▶ [Directions for this task]: Pictures found in the material must be left out, and every line returned as written.

▶ [Input data]:
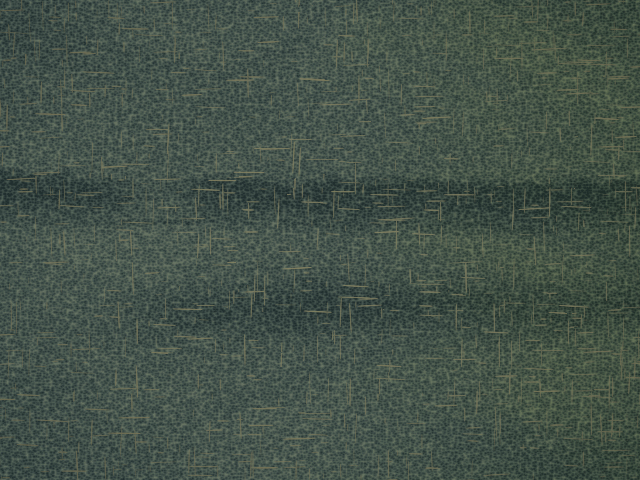
A Shadertoy shader for this texture:

```glsl
#define DEEP vec3(0.13, 0.185, 0.185)
#define MID vec3(0.26, 0.32, 0.295)
#define PALE vec3(0.40, 0.45, 0.385)
#define THREAD vec3(0.52, 0.51, 0.385)
#define GRAIN_SCALE 165.0
#define GRAIN_CONTRAST 0.75
#define DASH_CELL vec2(0.078, 0.03)
#define DASH_WIDTH 0.0013
#define DASH_DENSITY 0.27
#define DASH_LAYERS 4
#define BAND_DEPTH 0.34
#define VIGNETTE 0.20

vec2 hash2(vec2 p) {
    vec3 q = fract(p.xyx * vec3(0.1031, 0.1030, 0.0973));
    q += dot(q, q.yzx + 33.33);
    return fract((q.xx + q.yz) * q.zy);
}

// Distance to the nearest scattered point
float cellular(vec2 p) {
    vec2 id = floor(p), f = p - id;
    float d = 2.0;
    for (int y = -1; y <= 1; y++)
        for (int x = -1; x <= 1; x++) {
            vec2 o = vec2(x, y);
            vec2 r = o + hash2(id + o + 57.0) - f;
            d = min(d, dot(r, r));
        }
    return sqrt(d);
}

// Soft clouds from warped sines, about -1 to 1
float clouds(vec2 p) {
    float sum = 0.0, amp = 0.5;
    for (int i = 0; i < 4; i++) {
        p += 0.8 * sin(p.yx * 1.3 + float(i) * 2.1);
        sum += amp * sin(p.x) * cos(p.y);
        p = mat2(1.5, 0.7, -0.7, 1.5) * p + 3.7;
        amp *= 0.65;
    }
    return sum;
}

// Thin tapered strokes along x, one at most per cell and layer
float dashes(vec2 p, float density, float px, float seed) {
    float ink = 0.0;
    for (int i = 0; i < DASH_LAYERS; i++) {
        vec2 shift = hash2(vec2(float(i) * 7.0 + seed, seed + 3.0));
        vec2 g = p / DASH_CELL + shift + 20.0;
        vec2 id = floor(g) + float(i) * 61.0 + seed;
        vec2 place = hash2(id), kind = hash2(id + 211.0), look = hash2(id + 419.0);
        float halfLen = mix(0.006, 0.034, kind.y * kind.y);
        vec2 room = 0.5 * DASH_CELL - vec2(halfLen + 0.003, 0.005);
        vec2 q = (fract(g) - 0.5) * DASH_CELL - (place * 2.0 - 1.0) * room;
        q.y += (look.x - 0.5) * 0.12 * q.x;
        float along = abs(q.x) / halfLen;
        float width = DASH_WIDTH * mix(0.7, 1.25, look.y) * (1.0 - 0.4 * along * along);
        float body = 1.0 - smoothstep(width - 0.5 * px, width + 0.5 * px, abs(q.y));
        body *= 1.0 - smoothstep(halfLen - px, halfLen + px, abs(q.x));
        float strength = mix(0.3, 0.95, look.y * 0.5 + kind.y * 0.5);
        ink = max(ink, body * strength * step(kind.x, density));
    }
    return ink;
}

// Worn dark stripes across the cloth
float darkBands(vec2 p, float ragged) {
    float y = p.y + 0.018 * ragged;
    float edge = 0.655 - 0.02 * p.x;
    float gap = (p.x - 0.33) / 0.09;
    float main = (1.0 - smoothstep(edge - 0.03, edge, y)) * smoothstep(0.49, 0.60, y);
    main *= 1.0 - 0.8 * exp(-gap * gap);
    float low = (y - 0.36) / 0.055;
    float lower = 0.75 * exp(-low * low) * smoothstep(0.1, 0.5, p.x);
    float seam = (y - 0.535) / 0.008;
    return max(max(main, lower), 0.6 * exp(-seam * seam));
}

void mainImage(out vec4 fragColor, in vec2 fragCoord) {
    float px = 1.0 / iResolution.y;
    vec2 p = fragCoord * px;
    vec2 uv = fragCoord / iResolution.xy;

    // Broad tone
    float cloud = clouds(p * vec2(4.0, 11.0));
    float band = darkBands(p, clouds(p * vec2(14.0, 24.0) + 5.0));
    vec2 c = uv - 0.5;
    float tone = 0.64 + 0.10 * cloud - BAND_DEPTH * band;
    tone -= VIGNETTE * smoothstep(0.12, 0.5, dot(c, c));

    // Mottled grain and woven streaks
    tone += GRAIN_CONTRAST * (cellular(p * GRAIN_SCALE * vec2(0.85, 1.1)) - 0.47);
    tone += 0.36 * (cellular(p * GRAIN_SCALE * 0.45 + 31.0) - 0.47);
    tone += 0.22 * (cellular(p * vec2(28.0, 190.0) + 71.0) - 0.47);
    tone += 0.22 * (cellular(p * vec2(190.0, 24.0) + 113.0) - 0.47);

    vec3 color = mix(DEEP, MID, clamp(tone * 2.0, 0.0, 1.0));
    color = mix(color, PALE, clamp(tone * 2.0 - 1.0, 0.0, 1.0));

    // Olive cast toward the right
    float olive = smoothstep(0.45, 1.0, uv.x + 0.15 * cloud);
    color *= mix(vec3(1.0), vec3(0.97, 0.98, 0.87), olive);

    // Crossed pale threads
    float density = DASH_DENSITY * (0.85 + 0.6 * band + 0.3 * cloud);
    float ink = dashes(p, density, px, 11.0);
    ink = max(ink, 0.85 * dashes(p.yx, density, px, 137.0));
    color = mix(color, THREAD * (1.0 - 0.5 * dot(c, c)), ink);

    fragColor = vec4(color, 1.0);
}
```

▶ [Exercise output]:
A Shadertoy shader for this texture:

```glsl
#define DEEP vec3(0.13, 0.185, 0.185)
#define MID vec3(0.26, 0.32, 0.295)
#define PALE vec3(0.40, 0.45, 0.385)
#define THREAD vec3(0.52, 0.51, 0.385)
#define GRAIN_SCALE 165.0
#define GRAIN_CONTRAST 0.75
#define DASH_CELL vec2(0.078, 0.03)
#define DASH_WIDTH 0.0013
#define DASH_DENSITY 0.27
#define DASH_LAYERS 4
#define BAND_DEPTH 0.34
#define VIGNETTE 0.20

vec2 hash2(vec2 p) {
    vec3 q = fract(p.xyx * vec3(0.1031, 0.1030, 0.0973));
    q += dot(q, q.yzx + 33.33);
    return fract((q.xx + q.yz) * q.zy);
}

// Distance to the nearest scattered point
float cellular(vec2 p) {
    vec2 id = floor(p), f = p - id;
    float d = 2.0;
    for (int y = -1; y <= 1; y++)
        for (int x = -1; x <= 1; x++) {
            vec2 o = vec2(x, y);
            vec2 r = o + hash2(id + o + 57.0) - f;
            d = min(d, dot(r, r));
        }
    return sqrt(d);
}

// Soft clouds from warped sines, about -1 to 1
float clouds(vec2 p) {
    float sum = 0.0, amp = 0.5;
    for (int i = 0; i < 4; i++) {
        p += 0.8 * sin(p.yx * 1.3 + float(i) * 2.1);
        sum += amp * sin(p.x) * cos(p.y);
        p = mat2(1.5, 0.7, -0.7, 1.5) * p + 3.7;
        amp *= 0.65;
    }
    return sum;
}

// Thin tapered strokes along x, one at most per cell and layer
float dashes(vec2 p, float density, float px, float seed) {
    float ink = 0.0;
    for (int i = 0; i < DASH_LAYERS; i++) {
        vec2 shift = hash2(vec2(float(i) * 7.0 + seed, seed + 3.0));
        vec2 g = p / DASH_CELL + shift + 20.0;
        vec2 id = floor(g) + float(i) * 61.0 + seed;
        vec2 place = hash2(id), kind = hash2(id + 211.0), look = hash2(id + 419.0);
        float halfLen = mix(0.006, 0.034, kind.y * kind.y);
        vec2 room = 0.5 * DASH_CELL - vec2(halfLen + 0.003, 0.005);
        vec2 q = (fract(g) - 0.5) * DASH_CELL - (place * 2.0 - 1.0) * room;
        q.y += (look.x - 0.5) * 0.12 * q.x;
        float along = abs(q.x) / halfLen;
        float width = DASH_WIDTH * mix(0.7, 1.25, look.y) * (1.0 - 0.4 * along * along);
        float body = 1.0 - smoothstep(width - 0.5 * px, width + 0.5 * px, abs(q.y));
        body *= 1.0 - smoothstep(halfLen - px, halfLen + px, abs(q.x));
        float strength = mix(0.3, 0.95, look.y * 0.5 + kind.y * 0.5);
        ink = max(ink, body * strength * step(kind.x, density));
    }
    return ink;
}

// Worn dark stripes across the cloth
float darkBands(vec2 p, float ragged) {
    float y = p.y + 0.018 * ragged;
    float edge = 0.655 - 0.02 * p.x;
    float gap = (p.x - 0.33) / 0.09;
    float main = (1.0 - smoothstep(edge - 0.03, edge, y)) * smoothstep(0.49, 0.60, y);
    main *= 1.0 - 0.8 * exp(-gap * gap);
    float low = (y - 0.36) / 0.055;
    float lower = 0.75 * exp(-low * low) * smoothstep(0.1, 0.5, p.x);
    float seam = (y - 0.535) / 0.008;
    return max(max(main, lower), 0.6 * exp(-seam * seam));
}

void mainImage(out vec4 fragColor, in vec2 fragCoord) {
    float px = 1.0 / iResolution.y;
    vec2 p = fragCoord * px;
    vec2 uv = fragCoord / iResolution.xy;

    // Broad tone
    float cloud = clouds(p * vec2(4.0, 11.0));
    float band = darkBands(p, clouds(p * vec2(14.0, 24.0) + 5.0));
    vec2 c = uv - 0.5;
    float tone = 0.64 + 0.10 * cloud - BAND_DEPTH * band;
    tone -= VIGNETTE * smoothstep(0.12, 0.5, dot(c, c));

    // Mottled grain and woven streaks
    tone += GRAIN_CONTRAST * (cellular(p * GRAIN_SCALE * vec2(0.85, 1.1)) - 0.47);
    tone += 0.36 * (cellular(p * GRAIN_SCALE * 0.45 + 31.0) - 0.47);
    tone += 0.22 * (cellular(p * vec2(28.0, 190.0) + 71.0) - 0.47);
    tone += 0.22 * (cellular(p * vec2(190.0, 24.0) + 113.0) - 0.47);

    vec3 color = mix(DEEP, MID, clamp(tone * 2.0, 0.0, 1.0));
    color = mix(color, PALE, clamp(tone * 2.0 - 1.0, 0.0, 1.0));

    // Olive cast toward the right
    float olive = smoothstep(0.45, 1.0, uv.x + 0.15 * cloud);
    color *= mix(vec3(1.0), vec3(0.97, 0.98, 0.87), olive);

    // Crossed pale threads
    float density = DASH_DENSITY * (0.85 + 0.6 * band + 0.3 * cloud);
    float ink = dashes(p, density, px, 11.0);
    ink = max(ink, 0.85 * dashes(p.yx, density, px, 137.0));
    color = mix(color, THREAD * (1.0 - 0.5 * dot(c, c)), ink);

    fragColor = vec4(color, 1.0);
}
```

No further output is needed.